Church Councils in the Christian Reformed Church
Dear Brothers and Sisters:
The Ecumenical and Interfaith Relations Committee (EIRC) is facilitating a denomination-wide discussion about the Belhar Confession as requested by Synod 2009 because of the decision by that same synod to recommend “that Synod 2012 consider adopting the Belhar Confession as the fourth ‘standard of faith’ for the Christian Reformed Church.” To date the EIRC has facilitated 61 such discussions in congregations, classes, and regional conferences since the fall of 2009. The EIRC has also encouraged the development of educational resources (study guide and DVD support) to encourage discussion in adult education and youth or small groups in the congregation. These resources are available to you through Faith Alive Christian Resources (800-333-8300 or www.faithaliveresources.org).
While it is the responsibility of the EIRC to represent the position of Synod 2009, the committee has also tried to represent alternate points of view that emerged in the process of that discussion. The committee recognizes that many congregations and some classes have not been active discussion-participants to date and many of our fellow CRC members remain largely unfamiliar with the central issues being addressed in that discussion. The purpose of this communication is to encourage you to provide the leadership needed to engage your members in a conversation regarding the Belhar Confession.

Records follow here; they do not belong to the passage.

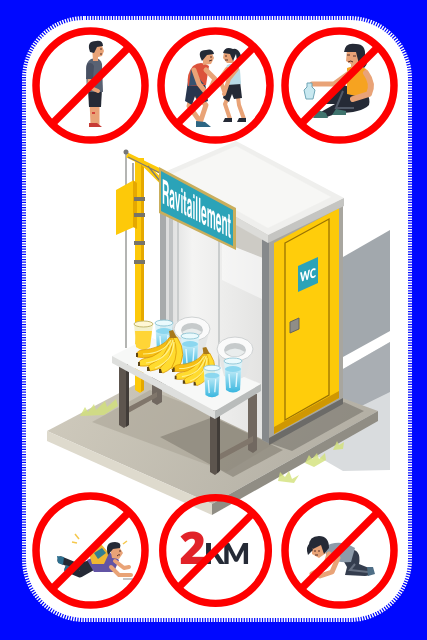
<!DOCTYPE html>
<html lang="fr">
<head>
<meta charset="utf-8">
<title>Ravitaillement</title>
<style>
:root{--blue:#0008ff;--red:#fe0000;--yellow:#fdc909;--amber:#e5a800;--teal:#2ba3b8;--ink:#252a36;--skin:#e9a377;--wood:#5d554e;--banana:#ffdb2e;--banana-shade:#f7bf12}
*{box-sizing:border-box}
html,body{margin:0;overflow:hidden}
.poster{position:relative;width:427px;height:640px;background:var(--blue);overflow:hidden}
.panel,.booth{position:absolute;left:0;top:0;width:427px;height:640px;display:block}
.signs{position:absolute;left:32px;width:366px;display:flex;justify-content:space-between}
.signs.top{top:27px}
.signs.bottom{top:492px}
.sign{position:relative;width:117px;height:117px}
.sign svg{position:absolute;left:0;top:0;width:117px;height:117px}
.distance{position:absolute;left:23px;top:29px;width:72px;height:52px;margin:0;display:flex;align-items:baseline;font-family:"Open Sans",sans-serif;line-height:52px;color:var(--ink);white-space:nowrap}
.distance b{font-size:45px;color:#e12329;font-weight:800;letter-spacing:-2px}
.distance span{font:900 29px/52px Lato,sans-serif;letter-spacing:-2px}
.skin{fill:var(--skin)}.ink{fill:var(--ink)}.yellow{fill:var(--yellow)}
.limb{fill:none;stroke:var(--skin);stroke-width:5;stroke-linecap:round;stroke-linejoin:round}
.limb.thick{stroke-width:6}
.limb.thin{stroke-width:4}
.limb.trouser{stroke:var(--ink);stroke-width:7}
.fruit path{stroke:#dc9a08;stroke-width:.8;stroke-linejoin:round}
text{font-family:"TeX Gyre Heros Cn","Liberation Sans",sans-serif;font-weight:700;fill:#fff}
.door-label{font-family:Lato,sans-serif;font-weight:900}
</style>
</head>
<body>
<main class="poster">
<svg class="panel" viewBox="0 0 427 640" aria-hidden="true">
<rect x="26" y="20" width="382" height="598" rx="58" fill="#fff"/>
<rect x="24.5" y="18.5" width="385" height="601" rx="60" fill="none" stroke="#fff" stroke-width="5" stroke-dasharray="1.4 1.2"/>
</svg>

<svg class="booth" viewBox="0 0 427 640" role="img" aria-label="Stand de ravitaillement avec cabine WC, table, bananes jaunes et verres">
<defs>
<linearGradient id="wall" x2="1"><stop stop-color="#d5d6d6"/><stop offset=".3" stop-color="#f4f4f3"/><stop offset="1" stop-color="#e2e2e1"/></linearGradient>
<linearGradient id="ground" x2="1" y2=".3"><stop stop-color="#d2cdbf"/><stop offset="1" stop-color="#b4b0a5"/></linearGradient>
<linearGradient id="water" y2="1" x2="0"><stop stop-color="#c5edf8"/><stop offset="1" stop-color="#38b6df"/></linearGradient>
<g id="glass">
<path d="M-9 0L-7 29Q0 34 7 29L9 0Z" fill="#d9f3fa" opacity=".9"/>
<path d="M-8 8L-7 29Q0 34 7 29L8 8Z" fill="url(#water)"/>
<ellipse cy="8" rx="8" ry="3" fill="#8bd7ef"/>
<ellipse rx="9" ry="3" fill="#eafafd" stroke="#83bfd1" stroke-width=".8"/>
<path d="M-4 13L-3 27M4 12L3 26" stroke="#e2f8ff" stroke-width="1.4"/>
</g>
<g id="bananas">
<g class="fruit">
<path d="M15-2Q7 10-14 11Q-20 13-18 18Q10 22 20-1Z" fill="var(--banana-shade)"/>
<path d="M15-2Q8 17-12 20Q-18 22-15 27Q14 29 20-1Z" fill="var(--banana)"/>
<path d="M16-2Q12 19-4 25Q-9 28-5 32Q22 28 21-1Z" fill="var(--banana)"/>
<path d="M17-2Q18 19 6 28Q3 32 8 34Q28 26 22-1Z" fill="var(--banana)"/>
<path d="M18-2Q25 14 17 28Q16 33 21 32Q34 16 22-2Z" fill="var(--banana)"/>
</g>
<path d="M-12 15Q8 15 16 1M-9 24Q12 22 18 1M0 29Q18 22 19 3" fill="none" stroke="#fff08a" stroke-width="1.2"/>
<path d="M14-8L18-9L22-1L15-1Z" fill="#a8781c"/>
<path d="M-19 14h2v4h-2ZM-17 23h2v4h-2ZM-8 28h2l1 4h-3ZM4 30h2l1 4h-3ZM17 30h3v3h-3Z" fill="#5c4416"/>
</g>
<g id="bowl">
<path d="M-18 0L-11 27Q0 34 11 27L18 0Z" fill="#e4e6e6"/>
<ellipse rx="18" ry="12" fill="#fafafa" stroke="#cfd2d3"/>
<ellipse cy="1" rx="11" ry="7" fill="#c6cacb"/>
<path d="M-10 3Q0-4 10 3Q0 12-10 3" fill="#e9eded"/>
</g>
</defs>

<g id="shadow">
<path d="M343 257L390 230V331L343 357Z" fill="#a2a8ad"/>
<path d="M343 369L390 342V470L343 471L310 452Z" fill="#d9dcde"/>
<path d="M343 369L390 342V392L343 415Z" fill="#a9aeb3"/>
</g>
<g id="platform">
<path d="M47 431L205 348L378 411L212 504Z" fill="url(#ground)"/>
<path d="M47 431L212 504V515L47 441Z" fill="#dedacd"/>
<path d="M212 504L378 411V421L212 515Z" fill="#908d84"/>
<path d="M92 422L150 390L280 440L227 472Z" fill="#a6a092" opacity=".5"/>
<path d="M160 437L213 417L283 450L233 477Z" fill="#827d72" opacity=".6"/>
<path d="M269 443L344 402L364 411L292 451Z" fill="#77736b" opacity=".6"/>
<path d="M80 416l5-9 3 5 6-8 2 6 9-9 2 6 9-8 2 7-14 9ZM278 481l2-9 5 5 4-6 3 8 7-4-5 8ZM305 463l4-8 3 4 5-6 2 6 6-6 1 7-12 7ZM333 450l4-9 2 4 5-3-1 7Z" fill="#d3e27a" opacity=".8"/>
</g>

<g id="pole">
<path d="M126 152V348" stroke="#9b9c9a" stroke-width="1.5"/>
<path class="yellow" d="M135 158h9v232l-4 3-5-3Z"/>
<path d="M141 160h3v230l-3 2Z" fill="var(--amber)"/>
<path d="M127 155L162 172M140 160L162 182" stroke="var(--yellow)" stroke-width="5"/>
<path d="M128 157L162 174M133 163v21M148 166L163 185" stroke="#807c73" stroke-width="1.3"/>
<circle cx="126" cy="152" r="2.5" fill="#777"/>
<path class="yellow" d="M116 190L134 180V227L116 235Z"/>
<path d="M133 180l4 3v46l-4-2Z" fill="var(--amber)"/>
<path d="M134 199h11M134 215h11M134 243h11M134 262h11" stroke="#777469" stroke-width="4"/>
</g>

<g id="cabin">
<path d="M160 178L268 234V442L160 390Z" fill="url(#wall)"/>
<path d="M160 196l6 3v190l-6-3Z" fill="#a7aaab"/>
<path d="M169 202l4 2v190l-4-2Z" fill="#bfc2c3"/>
<path d="M178 212V385M219 228V400" stroke="#cacdcd" stroke-width="2"/>
<path d="M222 226L264 245V300L222 280Z" fill="#fff" opacity=".45"/>
<path d="M235 209L268 229V260L235 247Z" fill="#cdcbc5"/>
<path d="M262 236L270 239V444L262 440Z" fill="#86898b"/>
<path d="M269 239L343 199V403L269 444Z" fill="#a8a69f"/>
<path class="yellow" d="M274 243L339 208V398L274 434Z"/>
<path d="M285 243L329 219V395L285 420Z" fill="#ffcd0b" stroke="#9a7304" stroke-width="1.3"/>
<path d="M274 427L339 391V398L274 434Z" fill="#cf9702"/>
<path d="M269 438L343 398V404L269 445Z" fill="#6c6b68"/>
<path d="M160 174L236 141L344 198L268 235Z" fill="#efefed"/>
<path d="M172 174L236 146L331 197L268 228Z" fill="#f7f7f5"/>
<path d="M160 174L268 235V243L160 182Z" fill="#dcdcd9"/>
<path d="M268 235L344 198V206L268 243Z" fill="#c5c5c2"/>
<path d="M290 322L299 318V329L290 333Z" fill="#8f8d87" stroke="#67645c"/>
<path d="M298 266L318 257V283L298 292Z" fill="var(--teal)"/>
<text class="door-label" transform="matrix(1 -.3 0 1 300 282)" font-size="13" textLength="16" lengthAdjust="spacingAndGlyphs">WC</text>
</g>

<g id="banner">
<path d="M159 167L236 208V250L159 213Z" fill="#c9ae5c"/>
<path d="M161 171L233 210V246L161 211Z" fill="var(--teal)"/>
<text transform="matrix(1 .51 0 1 162 203)" font-size="34" textLength="69" lengthAdjust="spacingAndGlyphs">Ravitaillement</text>
</g>

<g id="table">
<path d="M152 370h10v32l-5 3-5-3ZM248 394h9v56l-4 3-5-3Z" fill="#716860"/>
<path d="M121 411L157 392V397L121 417ZM214 457L253 436V442L214 463Z" fill="#80766b"/>
<path d="M119 364h9v61l-4 3-5-3ZM210 410h9v62l-4 3-5-3Z" fill="var(--wood)"/>
<path d="M126 364l3 2v59l-3 2ZM217 410l3 1v60l-3 2Z" fill="#413c38"/>
<path d="M112 356L150 337L261 384L215 411Z" fill="#f7f8f7"/>
<path d="M112 356L215 411V419L112 363Z" fill="#dedfdd"/>
<path d="M215 411L261 384V391L215 419Z" fill="#b9bcbb"/>
</g>
<g id="refreshments">
<use href="#bowl" x="192" y="329"/>
<use href="#bowl" x="235" y="349"/>
<use href="#glass" x="164" y="323"/>
<use href="#glass" x="190" y="336"/>
<path d="M134 324L136 347Q143 352 150 347L153 324Z" fill="#f3f1cc"/>
<path d="M135 331L136 347Q143 352 150 347L152 331Z" fill="#ffd536"/>
<ellipse cx="143.5" cy="324" rx="9.5" ry="3" fill="#fff8d5" stroke="#c4b970"/>
<use href="#bananas" x="155" y="339"/>
<use href="#bananas" transform="translate(190 355) scale(.9)"/>
<use href="#glass" x="233" y="361"/>
<use href="#glass" transform="translate(212 368) scale(.93)"/>
</g>
</svg>

<section class="signs top">
<div class="sign">
<svg viewBox="0 0 117 117" role="img" aria-label="Coureur debout interdit">
<defs><g id="ban"><circle cx="58.5" cy="58.5" r="54.5" fill="none" stroke="var(--red)" stroke-width="7.5"/><path d="M20 97L97 20" stroke="var(--red)" stroke-width="7.5"/></g></defs>
<path class="limb" d="M60 74L61 97M65 74L65 97"/>
<path d="M57 96h8l5 4H57Z" fill="#c73b35"/>
<path d="M56 62H70L69 80H57Z" class="ink"/>
<path d="M59 32Q68 29 70 37L71 65H55L54 42Q54 35 59 32Z" fill="#596273"/>
<path class="limb thin" d="M58 48L57 60L66 64"/>
<path d="M55 37Q60 34 62 39L61 52H54Z" fill="#485062"/>
<path class="skin" d="M60 19Q64 14 70 19L72 24L70 29L66 30V34H61Z"/>
<path class="ink" d="M58 25Q54 14 64 14Q71 13 71 19L65 20L62 26Z"/>
<path d="M68 22h2M68 27h2" stroke="#542e28"/>
<path d="M60 86h3" stroke="#d5443c" stroke-width="2"/>
<use href="#ban"/>
</svg>
</div>
<div class="sign">
<svg viewBox="0 0 117 117" role="img" aria-label="Coureurs essoufflés interdits">
<path class="limb" d="M38 67L49 78L43 96M35 67L32 79L42 93"/>
<path d="M39 94l9 1 6 5H39Z" fill="#2d6683"/>
<path d="M31 54L48 56L51 74L42 77L38 69L35 78L28 74Z" fill="#29364e"/>
<path d="M36 39Q44 33 52 39L49 58L31 59Q29 47 36 39Z" fill="#dc523b"/>
<path d="M34 42L47 57L32 59Z" fill="#38526f"/>
<path class="limb" d="M37 43L42 57L51 68M49 43L58 52L51 67"/>
<path class="skin" d="M46 26L54 24L57 31L54 37L46 38Z"/>
<path class="ink" d="M45 34Q39 23 49 23Q56 21 57 27L50 28Z"/>
<path d="M53 30h2M52 34l3-1" stroke="#542e28"/>
<path class="limb thin" d="M73 65L68 77L73 92M80 63L82 78L87 92"/>
<path d="M68 91h7v4h-9ZM82 91h7v4h-9Z" class="ink"/>
<path d="M70 55L83 54L85 71L77 72L75 67L72 75L66 71Z" class="ink"/>
<path d="M70 38Q79 34 83 43L84 57L70 58L67 46Z" fill="#b9dbe6"/>
<path class="limb thin" d="M80 42L72 52L67 67M70 42L63 52L67 64"/>
<path class="skin" d="M67 25L75 24L77 36L70 36L66 31Z"/>
<path class="ink" d="M66 26Q68 19 76 22Q83 20 86 36L80 34L79 27L76 34L73 27Z"/>
<path d="M68 29h2M68 33h3" stroke="#542e28"/>
<use href="#ban"/>
</svg>
</div>
<div class="sign">
<svg viewBox="0 0 117 117" role="img" aria-label="Coureuse assise interdite">
<path d="M74 62Q91 65 88 78Q80 86 57 86L43 91L38 86L54 77L44 77L60 57Z" class="ink"/>
<path d="M62 64L55 81L73 81" fill="none" stroke="#515968" stroke-width="2"/>
<path d="M37 83l8 3 2 5H32ZM55 82l10 2v4H51Z" fill="#40746e"/>
<path d="M66 41Q78 36 86 43Q91 58 84 71L66 67Z" fill="#f6a320"/>
<path class="limb" d="M68 46L53 57L31 57"/>
<path class="limb thick" d="M85 46Q93 57 88 67L72 72"/>
<path class="skin" d="M66 22L79 24L78 36L76 44L70 42V37L65 34Z"/>
<path class="ink" d="M63 25Q64 15 75 17Q85 17 84 29Q89 35 83 41L78 37L75 25Z"/>
<path d="M66 28h3M72 29h3M67 35q3-2 5 0" fill="none" stroke="#542e28"/>
<path d="M26 56h5v4l3 3-2 9h-7l-2-9 3-3Z" fill="#c8e8f0" stroke="#6ea5b6"/>
<use href="#ban"/>
</svg>
</div>
</section>

<section class="signs bottom">
<div class="sign">
<svg viewBox="0 0 117 117" role="img" aria-label="Chute interdite">
<path d="M43 42l4 5M40 50l5 1M91 52l4-3" stroke="#f5c84c" stroke-width="1.5"/>
<path class="limb trouser" d="M60 71L46 75L29 68M62 74L48 82L36 77"/>
<path d="M25 64l7 1-1 8-5-2ZM34 73l5 2-2 7-5-3Z" fill="#2d6f8f"/>
<path d="M55 68L76 59L87 68L82 80L62 80Z" fill="#6254a4"/>
<path d="M57 61L69 52L77 61L72 72L60 72Z" fill="#f0b732"/>
<path d="M62 61l8-5 4 5-8 6Z" fill="#347f91"/>
<path class="limb thin" d="M79 75L87 83L99 83M83 69L92 76L97 75"/>
<path class="skin" d="M78 55L86 53L91 61L87 67L80 66Z"/>
<path class="ink" d="M76 63Q72 50 83 50Q90 50 88 56L81 57Z"/>
<path d="M87 59h2M85 64q2-2 3-1" fill="none" stroke="#542e28"/>
<path d="M91 87h12" stroke="#c3c4c7" stroke-width="2"/>
<use href="#ban"/>
</svg>
</div>
<div class="sign">
<p class="distance"><b>2</b><span>KM</span></p>
<svg viewBox="0 0 117 117" role="img" aria-label="Interdit"><use href="#ban" transform="translate(1.8 1.8) scale(.97)"/></svg>
</div>
<div class="sign">
<svg viewBox="0 0 117 117" role="img" aria-label="Coureuse à genoux interdite">
<path d="M66 57Q81 56 78 72L88 76Q93 83 84 84L64 83L66 75L62 68Z" fill="#343d4e"/>
<path d="M74 72L69 78L87 80" fill="none" stroke="#677080" stroke-width="2"/>
<path d="M86 75h6l2 7-7 2Z" fill="#4f6e86"/>
<path d="M43 55Q58 46 74 56L70 70Q56 71 46 66Z" fill="#8d9baa"/>
<path class="limb" d="M48 62L44 75L31 82M57 66L51 80L39 84"/>
<path class="skin" d="M31 52L42 52L45 61L38 66L31 62Z"/>
<path class="ink" d="M28 54Q28 44 38 44Q48 44 48 56L43 62L40 53L32 57Z"/>
<path class="ink" d="M29 51Q24 55 27 63L32 58Z"/>
<path d="M33 59h2M37 59h2M34 63h3" stroke="#542e28"/>
<use href="#ban"/>
</svg>
</div>
</section>
</main>
</body>
</html>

There is near-unanimous agreement among the participants in the discussion (both pro and con) that the CRC should positively respond to the Belhar Confession in some way. The main point at issue is whether such a response should take the form of adopting it as a fourth “standard of faith” or whether some other form of affirmation can be designed. Synod 2009, having been informed of the options that were considered, decided to recommend adoption rather than another form of affirmation (e.g., similar to the Contemporary Testimony). How one responds to such options depends, at least in part, on how one understands the subject matter of the Belhar Confession and its historical development. That is why participation in the discussion is so important. Because it is important, the EIRC encourages you to inform the membership of the congregation you serve about this discussion and the resources available to them.
The discussion revealed that there are various views—a summary of which follows:
Adopting the Belhar Confession as a Confession (Opposed)
- The core gospel of repentance, forgiveness, and faith (John 3:16) is not clearly stated in the section dealing with reconciliation.
- Why add a fourth confession when the three we have are not used much anymore?
- This confession is ambiguous in some of its language and, some would add, in its theology.
- It is sufficient to endorse the Belhar Confession as a valuable contribution to Reformed thought and give it a standing in the CRC similar to the Contemporary Testimony.
- The Belhar Confession is too South African to serve as a confession for the global church.
- The section on justice is also judged by some to be too ambiguous.
There are others who believe that adopting the Belhar Confession is important for the following reasons.
Adopting the Belhar Confession as a Confession (in Favor)
- This confession directly addresses a gap in the historic creeds. It must be acknowledged that much of the injustice in the world, including injustices perpetuated by members of the Reformed family, developed after the three historic creeds had already been adopted.
- The northern part of the Reformed family of churches that first adopted the three historic confessions must now listen to the voice of the southern Reformed family as it calls the global church to action. The CRC must confessionally learn to walk in the shoes of those who have been oppressed.
- Synods of the CRC since 1990 have repeatedly expressed their concurrence that the teaching contained in the Belhar Confession reflects Scripture and is consistent with the Reformed confessions.
- The Reformed ecumenical organizations of which the CRC has been and is a part have recommended the Belhar Confession’s adoption.
- A significant number of ethnic-minority members of the CRC believe that the adoption of the Belhar Confession is an important step in the denomination’s commitment to racial reconciliation and upholding the biblical principles of justice.
The discussion concerning the Belhar Confession will now continue in response to the report to Synod 2012 [PDF] (recently sent to all congregations for study and consideration). The EIRC commends this matter to you for your thoughtful and prayerful consideration.
For the Ecumenical and Interfaith Relations Committee
Cordially in Christ,
Rev. William Koopmans, Chair